Symptoms typically occur 16 to 18 days after exposure to the virus, which is spread by “breathing in saliva droplets of an infected person who has just sneezed or coughed” or from “sharing utensils or cups with someone who has mumps,” according to the Mayo Clinic.

It said there is a vaccine for mumps but no specific treatment, but people with the mumps usually recover within a few weeks, the Post reported.

WebMD News from HealthDay

Copyright © 2013-2017 HealthDay. All rights reserved.

WebMD Health

Texas Is Pretending to Legalize Medical Marijuana

Texas has been working on making medical marijuana available since a law passed in 2015 that made it legal for people with intractable epilepsy to use it. Now, two years later, it appears Texas is really just pretending to legalize medical marijuana.

Let’s look at some facts: Only people with intractable epilepsy can get medical marijuana. In a state of 27 million people, that only makes it available to around 150,000 people. Furthermore, only people who have intractable epilepsy and meet a number of other specific requirements will be able to get it.

“All authorized patients have to be diagnosed with intractable epilepsy, be under the care of an authorized doctor, have tried two FDA-approved drugs found to be ineffective, and be a permanent resident of Texas,” according to ABC.

It gets worse. The only medical marijuana that is allowed to be sold is an oil extract that cannot be higher than 0.5% in THC, which is not enough to get anyone high (which can have its own medical benefits). Texas currently has eight doctors for the whole state who can prescribe medical marijuana, and its costs around $ 500,000 to get a license to grow marijuana. It’s hard to imagine a more narrow and difficult-to-use medical marijuana program.

Having 2 oz or less of marijuana can still get you thrown in jail for six months in Texas. That’s not exactly an example of a progressive drug law. It’s unclear why Texas passed any sort of medical marijuana law in the first place if it was going to remain so anti-marijuana, but hopefully it will be a step in the right direction. After all, many states that have started with a very short list of reasons you can get medical marijuana have expanded their lists. For now, Texas has what amounts to an imitation of medical marijuana legalization.

[Photo by Ed Schipul/Flickr]

The 420 Times

Texas House Committee Tasked With Studying Marijuana Laws

Although the Texas legislature does not reconvene until 2019, marijuana policy reform is on its agenda in the interim! Yesterday, Speaker of the House Joe Straus announced “interim changes” that committees will look into between legislative sessions — including by holding hearings and reporting back — and one of them is marijuana policy.

The House Criminal Justice Committee, led by Chairman Joe Moody (D-El Paso), will “study current practices for the enforcement of criminal laws against low-level possession of marijuana” and “examine the use of alternative punishments and improvements to criminal enforcement mechanisms and community supervision.”

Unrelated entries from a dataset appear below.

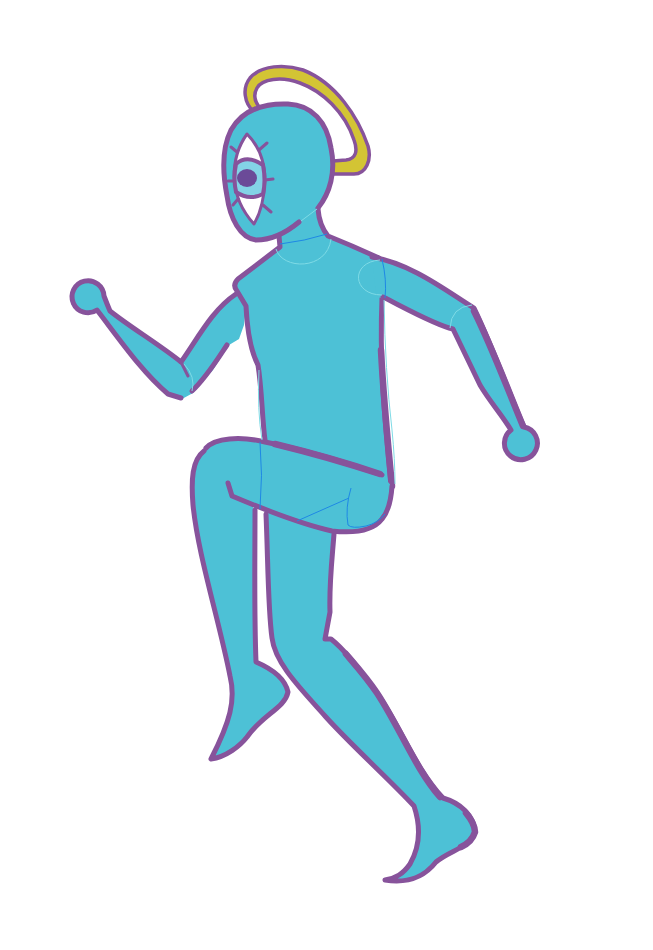
<!DOCTYPE html>
<html lang="en">
<head>
<meta charset="utf-8">
<title>Running figure with halo</title>
<style>
:root{--skin:#4dc1d6;--ink:#87539b;--gold:#d3c434;--iris:#83d3e6;--pupil:#6b4a98;--guide:#1e88e5;--pale:#7fdbe6;--paper:#fff}
html,body{margin:0;background:var(--paper);overflow:hidden}
svg{display:block;width:653px;height:950px}
.skin{fill:var(--skin)}
.ink{fill:none;stroke:var(--ink);stroke-width:5;stroke-linecap:round;stroke-linejoin:round}
.heavy{stroke-width:6.5}
.fine{stroke-width:3}
.guide{fill:none;stroke:var(--guide);stroke-width:1}
.pale{fill:none;stroke:var(--pale);stroke-width:1}
.halo{fill:var(--gold);stroke:var(--ink);stroke-width:3.5;stroke-linejoin:round}
</style>
</head>
<body>
<svg viewBox="0 0 653 950" role="img" aria-label="Blue one-eyed figure with a golden halo, running">
  <path class="halo" d="M254 112C244 103 242 88 250 78C261 65 285 64 303 70C336 83 358 117 368 146C372 160 366 174 354 174L330 174L333 161L346 160C356 159 358 151 354 140C345 112 322 91 300 83C281 76 262 79 257 88C253 95 254 101 260 108Z"/>

  <g id="back-leg">
    <path class="skin" d="M266 505C268 560 268 610 272 640C275 665 300 688 325 717C350 745 390 780 414 806C422 830 418 850 410 864C403 874 396 878 385 880C410 884 425 876 436 862C450 850 470 848 475 832C474 815 460 803 443 798C415 768 400 725 375 690C358 668 345 650 331 639L325 639L330 612C329 585 333 560 335 525Z"/>
    <path class="ink" d="M266 514C268 560 268 610 272 638C275 663 300 688 325 716C350 744 390 780 414 806C422 830 418 850 410 864C403 874 396 878 385 880C410 884 425 876 436 862C450 850 470 848 475 832C474 815 460 803 443 798C415 768 400 725 375 690C358 668 345 650 331 639L325 639L330 612C329 585 332 560 334 534"/>
    <path class="ink heavy" d="M346 654C358 668 367 678 377 693C400 728 415 768 440 797M466 813Q475 824 475 832Q472 842 461 847"/>
  </g>

  <g id="left-arm">
    <path class="skin" d="M237 291L246 306L244 325L239 339L229 345L213 370L193 393L182 399L170 395C142 372 120 340 97 311A17 17 0 1 1 104 296L110 311C130 327 160 345 181 363C195 340 212 312 237 295Z"/>
    <path class="ink" d="M236 294C212 310 198 338 181 362C160 345 130 327 110 311Q107 304 104 296A16 16 0 1 0 97 310C120 340 142 372 168 394L181 398"/>
    <path class="ink" d="M192 391C206 378 217 360 227 345"/>
    <path class="ink fine" d="M181 362L188 376"/>
  </g>

  <g id="torso">
    <path class="skin" d="M318 205C318 220 323 230 328 236L382 258L382 297C380 370 389 450 393 488L384 500L265 445C263 420 262 390 258 365C250 350 247 325 246 306L234 287L238 279L280 248L278 233Z"/>
    <path class="ink" d="M279 236L280 247L238 279Q232 285 237 291L246 306C247 326 250 350 258 365C262 390 262 418 265 440"/>
    <path class="ink" d="M318 209C319 222 323 230 328 236Q353 246 379 258"/>
    <path class="ink" d="M382 298C379 370 386 430 391 486"/>
    <path class="ink heavy" d="M381 350C383 390 388 445 392 486"/>
  </g>

  <g id="right-arm">
    <path class="skin" d="M372 257C412 264 445 290 474 308C492 345 508 390 524 427A16 16 0 1 1 511 430C500 412 490 402 480 385L453 329C435 325 405 308 376 296Z"/>
    <path class="ink" d="M372 257C412 264 445 290 474 308C492 345 508 390 524 427A16.5 16.5 0 1 1 511 430C500 412 490 402 480 385L453 329C435 325 405 308 383 297"/>
    <path class="ink heavy" d="M474 311C492 347 508 390 523 426"/>
  </g>

  <g id="front-leg">
    <path class="skin" d="M204 450C215 438 240 436 265 442C305 450 345 462 383 476L393 488C391 500 388 512 383 518C372 532 350 533 332 531C305 525 280 515 253 507C255 560 256 610 257 663C270 668 285 678 289 692C285 708 262 715 247 737C240 746 226 758 211 759C230 722 236 700 231 678C220 620 198 555 193 505C191 480 192 460 204 450Z"/>
    <path class="ink" d="M206 448C215 438 240 436 265 442C305 450 345 462 382 475"/>
    <path class="ink heavy" d="M275 444C312 453 347 463 380 474"/>
    <path class="ink" d="M392 486C391 502 388 512 382 519C372 532 350 533 332 531C305 525 270 512 232 496L228 483"/>
    <path class="ink" d="M204 451C192 460 191 480 193 505C198 555 219 620 230 676C236 700 230 722 211 759C226 757 240 746 247 737C262 715 285 708 288 692C285 678 270 668 256 662C254 610 255 560 255 510"/>
  </g>

  <g id="head">
    <path class="skin" d="M288 104C312 105 327 122 331 148C336 172 330 193 318 208C302 224 280 239 256 240C240 238 230 218 227 196C222 170 222 148 231 130C242 111 262 103 288 104Z"/>
    <path class="ink" d="M299 222C287 232 272 240 256 240C240 238 230 218 227 196C222 170 222 148 231 130C242 111 262 103 288 104C312 105 327 122 331 148C336 172 330 193 318 208"/>
  </g>

  <g id="eye">
    <path d="M247 134C260 147 265 164 265 181C264 200 260 214 254 224C242 211 235 195 234 177C234 159 239 145 247 134Z" fill="var(--paper)"/>
    <path d="M236 164Q247 154 263 165Q266 181 263 194Q249 201 236 192Q233 178 236 164Z" fill="var(--iris)" stroke="var(--ink)" stroke-width="4"/>
    <ellipse cx="247" cy="178" rx="10" ry="9" fill="var(--pupil)"/>
    <path class="ink fine" d="M247 134C260 147 265 164 265 181C264 200 260 214 254 224C242 211 235 195 234 177C234 159 239 145 247 134Z"/>
    <path class="ink fine" d="M231 147L237 152M259 150L267 143M228 181L233 181M265 180L273 179M233 205L238 199M263 205L271 212"/>
  </g>

  <g id="construction-lines">
    <path class="guide" d="M280 244Q305 241 327 234M382 259Q387 280 385 298M260 442Q263 475 260 509M297 521L349 498M351 488Q345 508 348 525Q352 529 366 526Q378 523 385 514"/>
    <path class="pale" d="M276 249C282 270 327 271 331 239M380 260C350 262 352 295 382 295M450 328Q451 307 472 305M301 221L317 209M259 370Q257 410 262 440M384 300Q385 370 392 430Q395 460 395 484M184 364Q196 377 192 391"/>
  </g>
</svg>
</body>
</html>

The subject is familiar to both Chairman Moody and his fellow committee members. Earlier this year, the committee heard testimony on and ultimately passed House Bill 81, Chairman Moody’s proposal to replace criminal penalties with a simple citation/ fine for low-level marijuana possession. The bill died after it did not receive a floor vote.

Please stay tuned for opportunities to be part of this important conversation between legislative sessions, during which time an estimated 120,000 Texans will be arrested for marijuana possession.

If you are a Texas resident, please contact your legislators today in support of more sensible marijuana policies for Texas!

The post Texas House Committee Tasked With Studying Marijuana Laws appeared first on MPP Blog.


MPP Blog

‘Cansortium Texas’ Granted First Medical Marijuana License in TX

On Wednesday, officials announced that Cansortium Texas would be the first company to receive a medical marijuana license issued by the state of Texas, after a scrutinizing review from the state Department of Public Safety. #Texas issues first medical marijuana license https://t.co/QamQ3hqmW3 pic.twitter.com/IlRX48QDak — KPRC 2 Houston (@KPRC2) September 6, 2017 Endorsed by the Texas […]
Marijuana